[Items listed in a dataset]
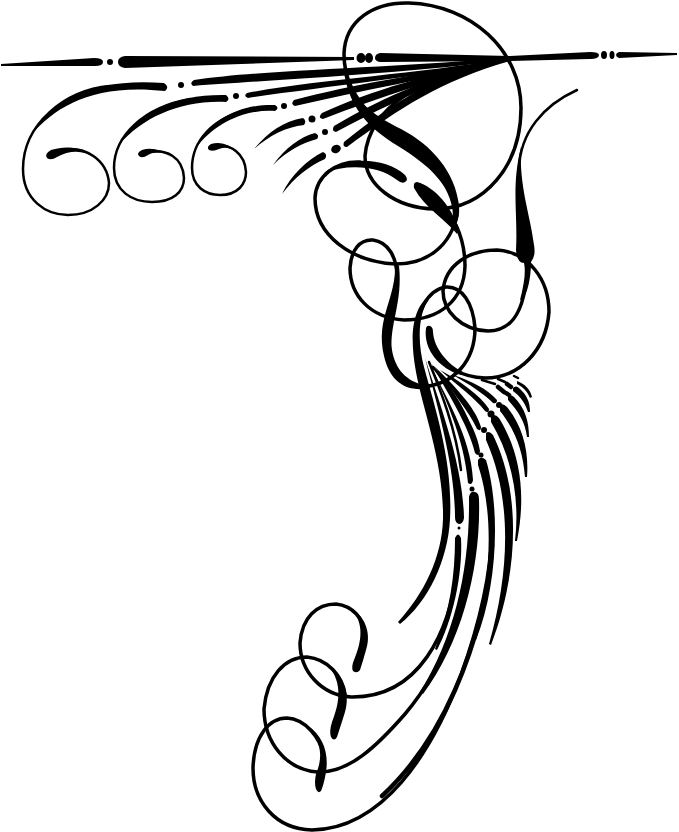
<!DOCTYPE html>
<html lang="en">
<head>
<meta charset="utf-8">
<title>Calligraphic corner flourish</title>
<style>
:root { --paper: #fff; --ink: #000; }
html, body { margin: 0; background: var(--paper); overflow: hidden; }
svg { display: block; width: 679px; height: 832px; fill: var(--ink); }
.line { fill: none; stroke: var(--ink); stroke-width: 3.5; stroke-linecap: round; stroke-linejoin: round; }
.fine { stroke-width: 2.5; }
.bold { stroke-width: 4.5; }
</style>
</head>
<body>
<svg viewBox="0 0 679 832" role="img" aria-label="Calligraphic corner flourish with loops and feathered strokes">
  <g id="top-rule">
    <path d="M1 64L94 58Q103 58 103 62Q103 66 95 66L1 66Z"/>
    <circle cx="110" cy="62" r="3"/>
    <path d="M125 56L354 57V60L125 68Q118 67 118 62Q118 57 125 56Z"/>
    <ellipse cx="361" cy="58" rx="4.500" ry="5"/>
    <ellipse cx="369" cy="58" rx="4" ry="5"/>
    <path d="M380 53L510 56L590 52Q599 52 599 55Q599 59 590 59L510 61L380 62Q375 61 375 58Q375 54 380 53Z"/>
    <ellipse cx="604" cy="55" rx="3" ry="4"/>
    <ellipse cx="612" cy="55" rx="2.500" ry="4"/>
    <path d="M619 52L677 53V55L619 58Q616 57 616 55Q616 53 619 52Z"/>
  </g>

  <g id="top-feathers">
    <path d="M510 57C400 68 270 69 194 80Q189 83 193 86C270 80 400 74 510 60Z"/>
    <path d="M510 58C410 75 320 79 247 93Q243 96 248 98C320 87 420 77 510 60Z"/>
    <path d="M510 58C420 74 350 85 294 100Q290 104 295 106C360 91 430 78 510 60Z"/>
    <path d="M510 58C430 73 370 91 322 113Q317 118 323 119C380 97 440 77 510 60Z"/>
    <path d="M510 58C440 72 385 96 334 126Q331 131 336 132C395 101 440 79 510 60Z"/>
    <path d="M510 58C440 72 395 101 344 142Q342 147 347 147C400 108 440 81 510 61Z"/>
    <circle cx="181" cy="85" r="3"/>
    <circle cx="236" cy="96" r="3"/>
    <circle cx="284" cy="106" r="3"/>
    <circle cx="312" cy="119" r="3.500"/>
    <circle cx="325" cy="132" r="3"/>
    <ellipse cx="336" cy="149" rx="5" ry="4" transform="rotate(-25 336 149)"/>
    <path d="M254 149C268 132 284 121 303 118Q307 121 304 125C286 127 270 135 254 149Z"/>
    <path d="M273 165C285 148 300 137 315 133Q320 135 317 139C302 143 287 151 273 165Z"/>
    <path d="M282 194C291 175 307 160 323 152Q328 154 325 159C309 166 295 177 282 194Z"/>
  </g>

  <g id="top-curls">
    <path class="line fine" d="M110 86C65 90 23 124 23 169C23 200 46 215 68 215C93 215 109 200 109 183C107 160 85 145 62 150"/>
    <path d="M32 134C53 98 94 78 164 83Q170 87 165 91C95 83 56 106 32 134Z"/>
    <path d="M94 158C82 147 67 145 51 150Q44 154 47 158Q51 161 57 157C70 150 84 150 94 158Z"/>
    <path class="line fine" d="M190 99C145 107 114 135 114 168C114 191 132 202 152 202C173 202 184 192 184 178C183 158 167 147 144 153"/>
    <path d="M119 145C139 112 175 94 226 95Q231 99 226 102C181 100 143 117 119 145Z"/>
    <path d="M172 158C161 149 151 147 142 150Q136 153 139 156Q142 159 148 155C156 151 164 152 172 158Z"/>
    <path class="line fine" d="M250 109C212 118 192 141 192 168C192 186 205 195 220 195C238 195 246 184 246 172C245 155 232 142 212 147"/>
    <path d="M196 148C211 119 240 104 275 105Q280 108 275 111C244 109 214 124 196 148Z"/>
    <path d="M239 154C231 145 221 141 211 144Q206 147 209 150Q213 152 219 149C227 146 233 149 239 154Z"/>
  </g>

  <g id="great-loop">
    <path class="line" d="M372 116C354 98 344 78 344 54C345 20 374 2 409 3C471 5 521 50 521 108C521 165 485 209 435 209C395 208 365 185 365 156C369 108 422 73 510 59"/>
    <path d="M343 66C351 102 377 117 401 129C432 145 455 172 459 205Q460 219 455 226L453 222C455 187 430 166 398 146C367 127 348 107 343 66Z"/>
  </g>

  <g id="middle-loops">
    <path class="line" d="M457 214C451 246 427 264 396 264C351 262 315 235 315 198C316 176 336 161 360 162"/>
    <path d="M324 173C345 156 385 157 405 175Q409 180 405 182Q402 184 397 180C378 165 347 164 324 173Z"/>
    <path d="M417 182C435 187 452 207 459 230L457 234C446 220 425 208 414 188Q413 182 417 182Z"/>
    <path class="line" d="M456 225C463 240 465 252 465 266C464 300 440 320 404 320C370 318 350 295 350 268C351 250 360 239 373 240C388 242 397 257 397 277"/>
    <path d="M395 262L399 266C403 302 389 326 392 350C395 369 407 382 425 385V389C402 391 389 378 384 356C375 317 397 299 395 262Z"/>
    <path class="line" d="M421 387C455 385 475 360 475 328C473 303 462 286 446 287C427 290 416 312 416 342"/>
    <path d="M431 294C418 313 417 340 424 367C436 411 453 463 450 519C448 560 428 602 400 624L398 622C424 594 442 557 443 519C444 463 423 411 416 372C408 328 415 306 431 294Z"/>
  </g>

  <g id="right-swash">
    <path class="line fine" d="M577 90C544 105 520 132 519 169"/>
    <path d="M521 147C519 187 530 213 534 245Q536 256 531 262C531 280 527 293 523 299L520 300C524 285 526 272 524 263Q517 263 516 250C518 213 511 187 521 147Z"/>
    <path class="line" d="M526 282C522 315 510 331 488 331C461 330 443 311 443 291C445 265 469 250 497 250C529 252 549 280 549 312C546 350 520 378 485 378C461 377 444 366 435 349"/>
    <path d="M426 328Q427 325 430 326Q433 327 433 332C434 348 447 364 463 372L461 375C440 369 423 350 426 328Z"/>
  </g>

  <g id="lower-fan">
    <path d="M425 358C439 402 463 464 464 518Q463 524 459 524Q455 523 455 517C455 464 436 402 425 358Z"/>
    <path d="M428 360C444 394 471 436 473 480Q472 486 468 483C464 436 444 396 428 360Z"/>
    <path d="M431 363C449 390 476 422 480 451Q479 458 475 453C468 424 447 392 431 363Z"/>
    <path d="M434 366C453 384 476 408 481 427Q481 432 477 429C469 411 450 389 434 366Z"/>
    <path d="M440 370C460 381 480 395 489 409Q489 414 485 411C475 398 457 385 440 370Z"/>
    <path d="M453 375C472 381 487 389 497 400Q497 404 493 403C483 393 470 385 453 375Z"/>
    <path class="line fine" d="M429 362C440 389 456 429 461 470M433 367C447 384 467 412 472 434"/>
    <circle cx="459" cy="528" r="1.500"/>
    <circle cx="472" cy="489" r="2.500"/>
    <circle cx="481" cy="455" r="2.500"/>
    <circle cx="484" cy="430" r="3"/>
    <circle cx="491" cy="414" r="3.500"/>
    <circle cx="499" cy="405" r="3"/>
    <path d="M486 433Q489 430 493 435C522 494 518 575 491 645L489 644C510 572 512 498 486 440Z"/>
    <path d="M491 416Q495 413 499 418C521 454 526 495 517 541H515C520 499 512 457 491 422Z"/>
    <path d="M500 405Q503 403 507 407C523 427 529 451 527 477H525C523 452 516 431 500 411Z"/>
    <path d="M508 396Q511 394 514 397C525 408 529 421 529 437H527C525 422 519 412 508 400Z"/>
    <path d="M513 388Q516 385 519 388C527 395 530 402 530 412H528C525 403 521 397 513 391Z"/>
    <path d="M517 381C525 384 530 389 532 397L530 398C527 391 523 387 517 384Z"/>
    <path class="line bold" d="M498 387L504 392M507 384L511 387M506 393L509 395"/>
    <path class="line fine" d="M482 380L495 384M498 379L505 382M514 376L518 378"/>
  </g>

  <g id="lower-curls">
    <path class="line" d="M458 565C450 633 419 698 351 697C321 695 300 671 300 643C302 617 317 604 336 604C353 606 363 618 365 634"/>
    <path d="M455 538Q458 531 461 538C463 576 452 622 437 650L435 649C450 610 455 576 455 538Z"/>
    <path d="M352 609C367 618 371 636 366 650Q363 661 360 670Q357 674 353 671Q351 667 354 660C362 641 364 624 352 609Z"/>
    <path class="line" d="M474 540C469 598 448 663 405 714C377 746 349 773 318 772C286 770 264 742 264 709C267 676 285 657 307 657C328 659 342 676 345 694"/>
    <path d="M469 497Q470 491 475 492Q479 493 479 499C481 567 462 642 423 694L420 692C455 636 470 568 469 497Z"/>
    <path d="M326 663C342 672 351 693 345 712Q340 728 337 737Q334 742 331 737Q329 732 332 722C341 700 342 680 326 663Z"/>
    <path class="line" d="M492 530C491 573 479 625 461 675C431 755 382 829 312 830C275 829 253 801 253 768C254 736 269 718 287 718C305 719 320 737 324 756"/>
    <path d="M478 460Q481 455 486 460C501 510 497 588 476 640L473 640C493 577 493 510 478 465Z"/>
    <path class="line bold" d="M492 545C490 588 475 645 455 690C437 731 411 769 382 796"/>
    <path d="M308 726C323 736 329 753 326 772Q324 784 321 791Q318 794 316 789Q314 783 316 774C324 755 320 740 308 726Z"/>
  </g>
</svg>
</body>
</html>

- [TASK TO CARRY OUT] For each line in the entries that contains the string "circle", make a copy.

- [ANSWER SECTION]
    <circle cx="110" cy="62" r="3"/>
    <circle cx="181" cy="85" r="3"/>
    <circle cx="236" cy="96" r="3"/>
    <circle cx="284" cy="106" r="3"/>
    <circle cx="312" cy="119" r="3.500"/>
    <circle cx="325" cy="132" r="3"/>
    <circle cx="459" cy="528" r="1.500"/>
    <circle cx="472" cy="489" r="2.500"/>
    <circle cx="481" cy="455" r="2.500"/>
    <circle cx="484" cy="430" r="3"/>
    <circle cx="491" cy="414" r="3.500"/>
    <circle cx="499" cy="405" r="3"/>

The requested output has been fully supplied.